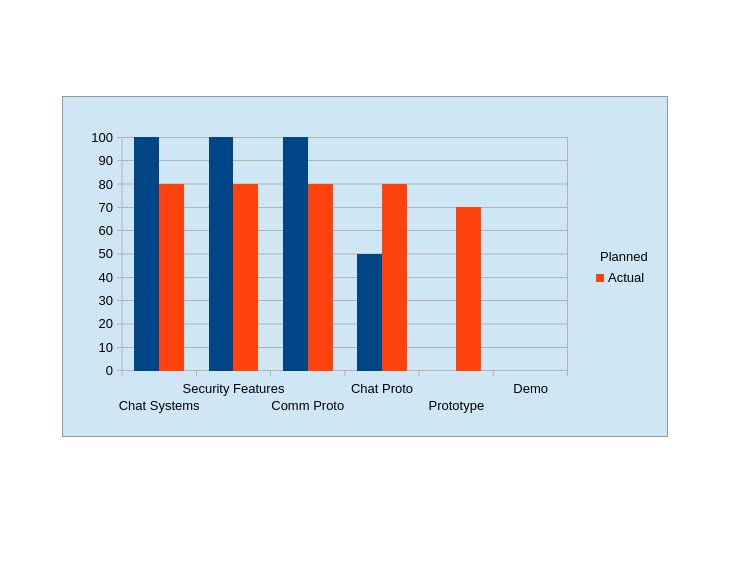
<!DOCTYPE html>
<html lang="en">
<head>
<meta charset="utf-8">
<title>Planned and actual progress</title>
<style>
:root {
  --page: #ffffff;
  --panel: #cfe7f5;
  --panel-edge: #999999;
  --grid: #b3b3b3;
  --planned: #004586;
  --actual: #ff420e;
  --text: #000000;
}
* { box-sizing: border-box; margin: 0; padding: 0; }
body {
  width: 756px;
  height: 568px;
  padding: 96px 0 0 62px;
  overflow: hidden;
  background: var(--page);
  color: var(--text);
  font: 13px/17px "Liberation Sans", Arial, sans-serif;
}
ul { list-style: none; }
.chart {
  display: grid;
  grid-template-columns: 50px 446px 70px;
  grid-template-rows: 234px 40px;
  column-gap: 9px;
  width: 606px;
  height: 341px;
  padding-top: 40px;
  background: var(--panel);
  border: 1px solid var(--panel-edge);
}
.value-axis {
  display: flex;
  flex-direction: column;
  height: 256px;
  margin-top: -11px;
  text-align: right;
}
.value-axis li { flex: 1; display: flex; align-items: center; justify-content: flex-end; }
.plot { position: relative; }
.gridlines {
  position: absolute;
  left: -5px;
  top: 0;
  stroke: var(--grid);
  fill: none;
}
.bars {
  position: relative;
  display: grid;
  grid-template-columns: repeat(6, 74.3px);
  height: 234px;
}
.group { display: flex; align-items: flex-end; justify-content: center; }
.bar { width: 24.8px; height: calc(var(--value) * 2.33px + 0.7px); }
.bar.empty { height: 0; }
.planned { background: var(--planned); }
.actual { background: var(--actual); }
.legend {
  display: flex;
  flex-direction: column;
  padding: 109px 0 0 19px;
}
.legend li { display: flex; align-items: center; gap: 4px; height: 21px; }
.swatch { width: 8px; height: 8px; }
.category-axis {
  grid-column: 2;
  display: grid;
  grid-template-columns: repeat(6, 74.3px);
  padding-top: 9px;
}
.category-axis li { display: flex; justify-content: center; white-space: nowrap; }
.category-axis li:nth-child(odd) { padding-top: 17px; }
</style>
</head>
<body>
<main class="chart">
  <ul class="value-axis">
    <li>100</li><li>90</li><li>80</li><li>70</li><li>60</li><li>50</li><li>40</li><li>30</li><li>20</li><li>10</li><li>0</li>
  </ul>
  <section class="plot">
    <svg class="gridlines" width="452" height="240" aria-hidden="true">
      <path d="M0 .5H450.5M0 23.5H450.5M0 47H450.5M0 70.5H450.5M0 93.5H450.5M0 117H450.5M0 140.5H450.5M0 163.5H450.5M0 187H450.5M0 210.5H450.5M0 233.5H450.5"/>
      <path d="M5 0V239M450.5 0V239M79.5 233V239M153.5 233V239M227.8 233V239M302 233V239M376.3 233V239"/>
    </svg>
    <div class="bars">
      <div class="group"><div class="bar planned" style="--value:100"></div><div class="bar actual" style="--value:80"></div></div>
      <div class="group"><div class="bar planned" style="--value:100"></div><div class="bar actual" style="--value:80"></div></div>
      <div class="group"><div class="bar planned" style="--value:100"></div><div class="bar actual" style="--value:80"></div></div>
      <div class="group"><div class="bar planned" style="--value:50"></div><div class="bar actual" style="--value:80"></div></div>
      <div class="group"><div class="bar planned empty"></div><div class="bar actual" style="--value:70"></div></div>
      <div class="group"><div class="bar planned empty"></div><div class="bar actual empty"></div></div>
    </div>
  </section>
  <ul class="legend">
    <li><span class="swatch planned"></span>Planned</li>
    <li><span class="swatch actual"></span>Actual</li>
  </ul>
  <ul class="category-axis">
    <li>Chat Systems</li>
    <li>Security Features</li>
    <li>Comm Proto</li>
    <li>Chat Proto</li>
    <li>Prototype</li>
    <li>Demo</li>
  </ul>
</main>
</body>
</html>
==
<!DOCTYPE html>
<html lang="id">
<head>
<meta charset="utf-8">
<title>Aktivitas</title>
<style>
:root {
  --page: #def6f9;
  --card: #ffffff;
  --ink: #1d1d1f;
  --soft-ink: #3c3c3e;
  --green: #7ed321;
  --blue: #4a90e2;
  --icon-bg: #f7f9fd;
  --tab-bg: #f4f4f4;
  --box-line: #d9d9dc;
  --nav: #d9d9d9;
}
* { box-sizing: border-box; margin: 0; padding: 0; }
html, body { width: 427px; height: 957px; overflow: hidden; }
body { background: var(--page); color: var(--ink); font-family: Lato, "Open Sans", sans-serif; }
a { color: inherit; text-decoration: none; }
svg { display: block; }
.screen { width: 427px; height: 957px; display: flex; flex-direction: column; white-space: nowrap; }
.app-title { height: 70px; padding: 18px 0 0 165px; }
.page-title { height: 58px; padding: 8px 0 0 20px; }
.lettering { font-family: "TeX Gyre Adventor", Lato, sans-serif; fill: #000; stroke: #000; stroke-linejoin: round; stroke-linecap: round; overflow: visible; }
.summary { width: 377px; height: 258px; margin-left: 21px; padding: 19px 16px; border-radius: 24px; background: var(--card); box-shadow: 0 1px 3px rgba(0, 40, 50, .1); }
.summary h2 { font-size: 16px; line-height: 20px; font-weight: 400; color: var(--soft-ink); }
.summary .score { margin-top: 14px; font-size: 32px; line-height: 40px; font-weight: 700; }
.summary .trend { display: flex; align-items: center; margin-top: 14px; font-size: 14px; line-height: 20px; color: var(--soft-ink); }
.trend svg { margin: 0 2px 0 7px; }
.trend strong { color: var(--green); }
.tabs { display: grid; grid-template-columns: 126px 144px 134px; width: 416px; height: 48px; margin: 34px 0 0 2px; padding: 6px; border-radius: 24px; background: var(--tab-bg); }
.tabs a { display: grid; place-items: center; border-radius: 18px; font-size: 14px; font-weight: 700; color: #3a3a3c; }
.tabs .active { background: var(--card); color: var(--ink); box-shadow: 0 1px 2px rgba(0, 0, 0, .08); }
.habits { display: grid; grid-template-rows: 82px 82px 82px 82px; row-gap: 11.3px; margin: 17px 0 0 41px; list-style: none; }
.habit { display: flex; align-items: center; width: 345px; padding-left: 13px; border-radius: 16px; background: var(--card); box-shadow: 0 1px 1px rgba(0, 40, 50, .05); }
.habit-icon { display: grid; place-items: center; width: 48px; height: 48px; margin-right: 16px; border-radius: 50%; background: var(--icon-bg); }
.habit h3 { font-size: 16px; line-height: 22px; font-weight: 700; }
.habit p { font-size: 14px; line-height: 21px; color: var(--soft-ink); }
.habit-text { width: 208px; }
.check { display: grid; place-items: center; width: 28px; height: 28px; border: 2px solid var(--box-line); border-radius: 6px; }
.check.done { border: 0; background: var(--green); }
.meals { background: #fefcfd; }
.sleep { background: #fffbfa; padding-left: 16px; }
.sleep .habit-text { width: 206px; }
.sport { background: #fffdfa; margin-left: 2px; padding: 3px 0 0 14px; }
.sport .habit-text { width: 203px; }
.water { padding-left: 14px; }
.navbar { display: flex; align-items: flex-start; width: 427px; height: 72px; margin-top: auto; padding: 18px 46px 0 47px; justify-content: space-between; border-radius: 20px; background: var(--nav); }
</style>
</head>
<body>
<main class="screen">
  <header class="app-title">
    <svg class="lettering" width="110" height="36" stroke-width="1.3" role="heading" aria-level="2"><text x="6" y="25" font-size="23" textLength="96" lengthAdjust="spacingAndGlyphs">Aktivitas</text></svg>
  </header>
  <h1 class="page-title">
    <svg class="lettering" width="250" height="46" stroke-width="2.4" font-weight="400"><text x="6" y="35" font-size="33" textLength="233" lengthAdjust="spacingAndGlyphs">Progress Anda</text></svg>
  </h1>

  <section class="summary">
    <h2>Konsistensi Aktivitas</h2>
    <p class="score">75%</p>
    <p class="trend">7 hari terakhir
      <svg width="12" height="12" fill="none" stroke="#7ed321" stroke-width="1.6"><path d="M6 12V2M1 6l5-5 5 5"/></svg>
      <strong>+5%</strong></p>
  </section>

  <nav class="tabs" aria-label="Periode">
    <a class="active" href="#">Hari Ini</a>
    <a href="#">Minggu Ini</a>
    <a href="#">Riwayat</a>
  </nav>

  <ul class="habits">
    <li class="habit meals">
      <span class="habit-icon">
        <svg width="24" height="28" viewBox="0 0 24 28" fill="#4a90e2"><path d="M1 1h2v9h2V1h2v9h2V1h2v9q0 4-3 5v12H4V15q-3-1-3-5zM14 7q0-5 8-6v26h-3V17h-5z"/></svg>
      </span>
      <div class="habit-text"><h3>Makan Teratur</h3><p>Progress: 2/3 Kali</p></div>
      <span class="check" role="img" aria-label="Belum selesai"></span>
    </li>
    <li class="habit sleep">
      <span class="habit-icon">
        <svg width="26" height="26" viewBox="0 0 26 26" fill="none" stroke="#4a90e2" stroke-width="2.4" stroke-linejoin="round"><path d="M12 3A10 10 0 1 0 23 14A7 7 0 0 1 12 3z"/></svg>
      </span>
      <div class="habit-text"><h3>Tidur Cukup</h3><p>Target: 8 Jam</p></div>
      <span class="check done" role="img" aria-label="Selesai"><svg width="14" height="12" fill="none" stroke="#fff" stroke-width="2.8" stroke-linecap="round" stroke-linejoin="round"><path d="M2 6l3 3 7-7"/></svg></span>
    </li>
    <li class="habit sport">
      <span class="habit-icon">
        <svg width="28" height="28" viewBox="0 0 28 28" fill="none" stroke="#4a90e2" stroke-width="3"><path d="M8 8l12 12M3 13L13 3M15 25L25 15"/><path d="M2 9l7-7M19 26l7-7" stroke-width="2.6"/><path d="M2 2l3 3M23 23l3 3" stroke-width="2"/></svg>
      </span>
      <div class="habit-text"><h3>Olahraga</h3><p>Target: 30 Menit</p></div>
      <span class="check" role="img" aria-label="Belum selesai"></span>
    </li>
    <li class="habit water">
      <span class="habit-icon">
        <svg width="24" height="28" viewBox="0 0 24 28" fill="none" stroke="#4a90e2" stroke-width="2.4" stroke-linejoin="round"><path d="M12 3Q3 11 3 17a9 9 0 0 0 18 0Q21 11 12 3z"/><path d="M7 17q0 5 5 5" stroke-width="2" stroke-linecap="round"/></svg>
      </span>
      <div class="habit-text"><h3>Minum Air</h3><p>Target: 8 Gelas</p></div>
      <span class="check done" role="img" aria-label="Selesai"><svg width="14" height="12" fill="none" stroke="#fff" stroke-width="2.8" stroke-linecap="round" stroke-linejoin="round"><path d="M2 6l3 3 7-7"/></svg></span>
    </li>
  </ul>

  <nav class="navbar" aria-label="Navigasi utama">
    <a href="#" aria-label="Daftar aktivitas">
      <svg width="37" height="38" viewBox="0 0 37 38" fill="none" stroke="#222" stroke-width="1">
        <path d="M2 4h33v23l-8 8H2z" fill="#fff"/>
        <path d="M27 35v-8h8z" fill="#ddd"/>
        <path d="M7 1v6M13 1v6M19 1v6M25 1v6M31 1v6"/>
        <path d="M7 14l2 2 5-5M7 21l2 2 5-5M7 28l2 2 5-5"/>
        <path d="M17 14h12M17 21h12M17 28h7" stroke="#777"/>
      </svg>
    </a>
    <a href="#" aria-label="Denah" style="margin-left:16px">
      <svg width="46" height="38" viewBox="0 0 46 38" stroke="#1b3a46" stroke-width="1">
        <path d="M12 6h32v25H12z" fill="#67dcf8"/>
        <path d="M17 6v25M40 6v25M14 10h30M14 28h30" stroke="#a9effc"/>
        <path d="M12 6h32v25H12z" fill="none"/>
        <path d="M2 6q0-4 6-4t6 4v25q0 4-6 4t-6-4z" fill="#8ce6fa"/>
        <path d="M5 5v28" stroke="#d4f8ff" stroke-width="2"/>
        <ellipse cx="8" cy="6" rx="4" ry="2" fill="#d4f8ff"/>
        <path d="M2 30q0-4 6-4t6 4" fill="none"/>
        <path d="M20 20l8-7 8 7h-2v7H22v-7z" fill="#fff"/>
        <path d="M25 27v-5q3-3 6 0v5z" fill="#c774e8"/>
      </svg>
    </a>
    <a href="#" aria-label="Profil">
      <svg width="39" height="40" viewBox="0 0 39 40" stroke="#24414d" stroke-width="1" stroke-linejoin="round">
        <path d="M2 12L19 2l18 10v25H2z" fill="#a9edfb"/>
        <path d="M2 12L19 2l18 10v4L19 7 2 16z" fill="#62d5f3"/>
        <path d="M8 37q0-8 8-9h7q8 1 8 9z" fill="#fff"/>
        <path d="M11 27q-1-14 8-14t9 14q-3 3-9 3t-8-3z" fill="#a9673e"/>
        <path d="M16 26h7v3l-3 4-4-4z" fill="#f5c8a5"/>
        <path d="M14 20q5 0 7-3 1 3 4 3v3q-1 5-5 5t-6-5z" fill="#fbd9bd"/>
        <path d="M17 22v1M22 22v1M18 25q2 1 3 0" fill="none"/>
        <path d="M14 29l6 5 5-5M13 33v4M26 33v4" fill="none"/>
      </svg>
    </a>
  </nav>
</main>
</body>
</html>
* * *
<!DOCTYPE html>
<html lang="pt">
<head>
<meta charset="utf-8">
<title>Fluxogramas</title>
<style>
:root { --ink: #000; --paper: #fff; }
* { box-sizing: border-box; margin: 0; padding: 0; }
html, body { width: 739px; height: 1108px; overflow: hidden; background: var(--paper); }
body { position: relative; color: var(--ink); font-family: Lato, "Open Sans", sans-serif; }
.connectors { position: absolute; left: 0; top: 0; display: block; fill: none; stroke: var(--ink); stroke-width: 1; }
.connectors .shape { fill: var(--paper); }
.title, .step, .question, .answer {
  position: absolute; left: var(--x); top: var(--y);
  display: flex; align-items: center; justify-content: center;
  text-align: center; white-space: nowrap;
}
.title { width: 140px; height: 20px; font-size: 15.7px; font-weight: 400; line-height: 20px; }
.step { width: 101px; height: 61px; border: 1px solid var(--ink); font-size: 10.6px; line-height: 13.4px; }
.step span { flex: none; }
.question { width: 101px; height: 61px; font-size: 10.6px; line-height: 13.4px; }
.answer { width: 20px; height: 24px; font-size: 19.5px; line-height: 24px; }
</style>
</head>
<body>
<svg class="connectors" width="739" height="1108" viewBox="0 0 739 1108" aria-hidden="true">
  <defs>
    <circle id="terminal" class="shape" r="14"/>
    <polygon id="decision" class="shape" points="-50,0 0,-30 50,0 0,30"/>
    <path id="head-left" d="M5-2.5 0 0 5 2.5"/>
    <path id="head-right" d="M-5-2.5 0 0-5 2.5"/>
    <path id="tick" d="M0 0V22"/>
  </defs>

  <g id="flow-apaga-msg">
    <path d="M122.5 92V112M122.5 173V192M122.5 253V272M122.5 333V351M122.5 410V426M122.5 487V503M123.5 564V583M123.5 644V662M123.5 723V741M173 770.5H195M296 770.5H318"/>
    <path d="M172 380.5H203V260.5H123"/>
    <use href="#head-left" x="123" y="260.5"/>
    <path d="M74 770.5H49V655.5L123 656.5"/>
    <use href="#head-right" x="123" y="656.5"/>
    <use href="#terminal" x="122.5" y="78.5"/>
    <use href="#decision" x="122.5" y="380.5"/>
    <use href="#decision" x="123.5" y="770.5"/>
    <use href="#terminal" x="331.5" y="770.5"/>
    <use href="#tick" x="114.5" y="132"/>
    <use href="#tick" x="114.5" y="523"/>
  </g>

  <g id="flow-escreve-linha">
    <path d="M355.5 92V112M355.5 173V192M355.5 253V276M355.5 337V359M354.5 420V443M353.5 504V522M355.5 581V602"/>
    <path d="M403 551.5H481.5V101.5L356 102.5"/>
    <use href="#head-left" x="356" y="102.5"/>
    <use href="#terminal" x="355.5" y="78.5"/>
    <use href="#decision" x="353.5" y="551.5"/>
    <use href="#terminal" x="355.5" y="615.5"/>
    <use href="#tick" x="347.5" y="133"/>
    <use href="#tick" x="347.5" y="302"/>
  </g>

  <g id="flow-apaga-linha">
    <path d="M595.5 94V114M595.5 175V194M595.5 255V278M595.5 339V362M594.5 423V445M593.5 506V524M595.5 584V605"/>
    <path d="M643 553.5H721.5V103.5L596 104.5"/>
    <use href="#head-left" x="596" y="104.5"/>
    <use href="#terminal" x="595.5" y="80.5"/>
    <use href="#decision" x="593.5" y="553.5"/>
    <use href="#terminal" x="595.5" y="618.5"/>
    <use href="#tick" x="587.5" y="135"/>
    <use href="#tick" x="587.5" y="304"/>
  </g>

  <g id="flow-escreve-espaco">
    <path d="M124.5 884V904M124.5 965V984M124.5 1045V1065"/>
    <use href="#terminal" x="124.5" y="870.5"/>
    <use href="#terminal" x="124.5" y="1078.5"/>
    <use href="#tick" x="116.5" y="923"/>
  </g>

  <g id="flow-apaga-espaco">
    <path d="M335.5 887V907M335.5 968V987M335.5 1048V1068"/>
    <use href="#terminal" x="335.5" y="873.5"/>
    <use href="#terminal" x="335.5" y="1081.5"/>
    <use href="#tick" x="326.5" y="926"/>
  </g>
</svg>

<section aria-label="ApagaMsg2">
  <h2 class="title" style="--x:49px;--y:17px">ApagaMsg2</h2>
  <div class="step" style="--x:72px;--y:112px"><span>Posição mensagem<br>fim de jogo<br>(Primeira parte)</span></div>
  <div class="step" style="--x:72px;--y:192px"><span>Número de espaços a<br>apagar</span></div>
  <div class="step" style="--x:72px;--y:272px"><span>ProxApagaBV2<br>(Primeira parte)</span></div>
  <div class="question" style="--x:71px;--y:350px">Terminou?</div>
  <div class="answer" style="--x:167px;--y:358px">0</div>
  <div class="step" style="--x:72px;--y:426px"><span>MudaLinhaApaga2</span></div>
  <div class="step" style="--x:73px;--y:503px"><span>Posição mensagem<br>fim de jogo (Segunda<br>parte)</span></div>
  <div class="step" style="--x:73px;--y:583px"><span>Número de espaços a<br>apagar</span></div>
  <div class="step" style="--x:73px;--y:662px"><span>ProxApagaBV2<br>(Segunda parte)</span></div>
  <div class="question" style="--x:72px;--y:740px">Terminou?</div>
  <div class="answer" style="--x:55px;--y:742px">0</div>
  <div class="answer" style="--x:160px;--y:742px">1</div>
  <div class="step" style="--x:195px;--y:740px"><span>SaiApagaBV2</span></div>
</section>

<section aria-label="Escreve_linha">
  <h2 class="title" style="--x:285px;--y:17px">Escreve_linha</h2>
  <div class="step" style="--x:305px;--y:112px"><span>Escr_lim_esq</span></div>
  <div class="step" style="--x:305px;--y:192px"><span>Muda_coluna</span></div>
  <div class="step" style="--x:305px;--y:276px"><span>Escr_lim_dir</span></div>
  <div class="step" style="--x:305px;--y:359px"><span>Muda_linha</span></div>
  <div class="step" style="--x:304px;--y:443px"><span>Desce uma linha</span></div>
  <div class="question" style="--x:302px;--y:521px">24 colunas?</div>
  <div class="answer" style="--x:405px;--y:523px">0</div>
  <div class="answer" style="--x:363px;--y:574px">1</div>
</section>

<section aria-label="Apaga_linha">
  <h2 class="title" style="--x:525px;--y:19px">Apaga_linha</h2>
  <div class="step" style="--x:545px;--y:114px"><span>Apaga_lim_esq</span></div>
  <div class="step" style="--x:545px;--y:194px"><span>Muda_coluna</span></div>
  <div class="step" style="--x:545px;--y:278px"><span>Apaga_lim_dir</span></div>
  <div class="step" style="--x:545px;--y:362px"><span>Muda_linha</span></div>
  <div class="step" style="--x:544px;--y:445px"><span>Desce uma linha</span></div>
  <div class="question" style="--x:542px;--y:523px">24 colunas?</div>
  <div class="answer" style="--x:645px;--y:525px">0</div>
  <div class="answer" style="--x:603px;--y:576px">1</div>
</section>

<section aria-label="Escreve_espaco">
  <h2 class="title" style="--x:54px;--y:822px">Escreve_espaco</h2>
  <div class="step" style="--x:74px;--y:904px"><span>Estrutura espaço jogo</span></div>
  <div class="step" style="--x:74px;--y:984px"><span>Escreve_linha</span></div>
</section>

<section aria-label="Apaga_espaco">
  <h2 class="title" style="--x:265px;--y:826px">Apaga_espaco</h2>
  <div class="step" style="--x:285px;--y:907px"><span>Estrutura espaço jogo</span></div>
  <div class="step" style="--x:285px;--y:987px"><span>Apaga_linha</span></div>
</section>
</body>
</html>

• **EXERCISE AIM**
Write out exactly the lines above between the line with "border: 1px solid var(--panel-edge);" and the line with "1; display: flex;", inclusive, and nothing beyond them.

• **WRITTEN SOLUTION**
  border: 1px solid var(--panel-edge);
}
.value-axis {
  display: flex;
  flex-direction: column;
  height: 256px;
  margin-top: -11px;
  text-align: right;
}
.value-axis li { flex: 1; display: flex; align-items: center; justify-content: flex-end; }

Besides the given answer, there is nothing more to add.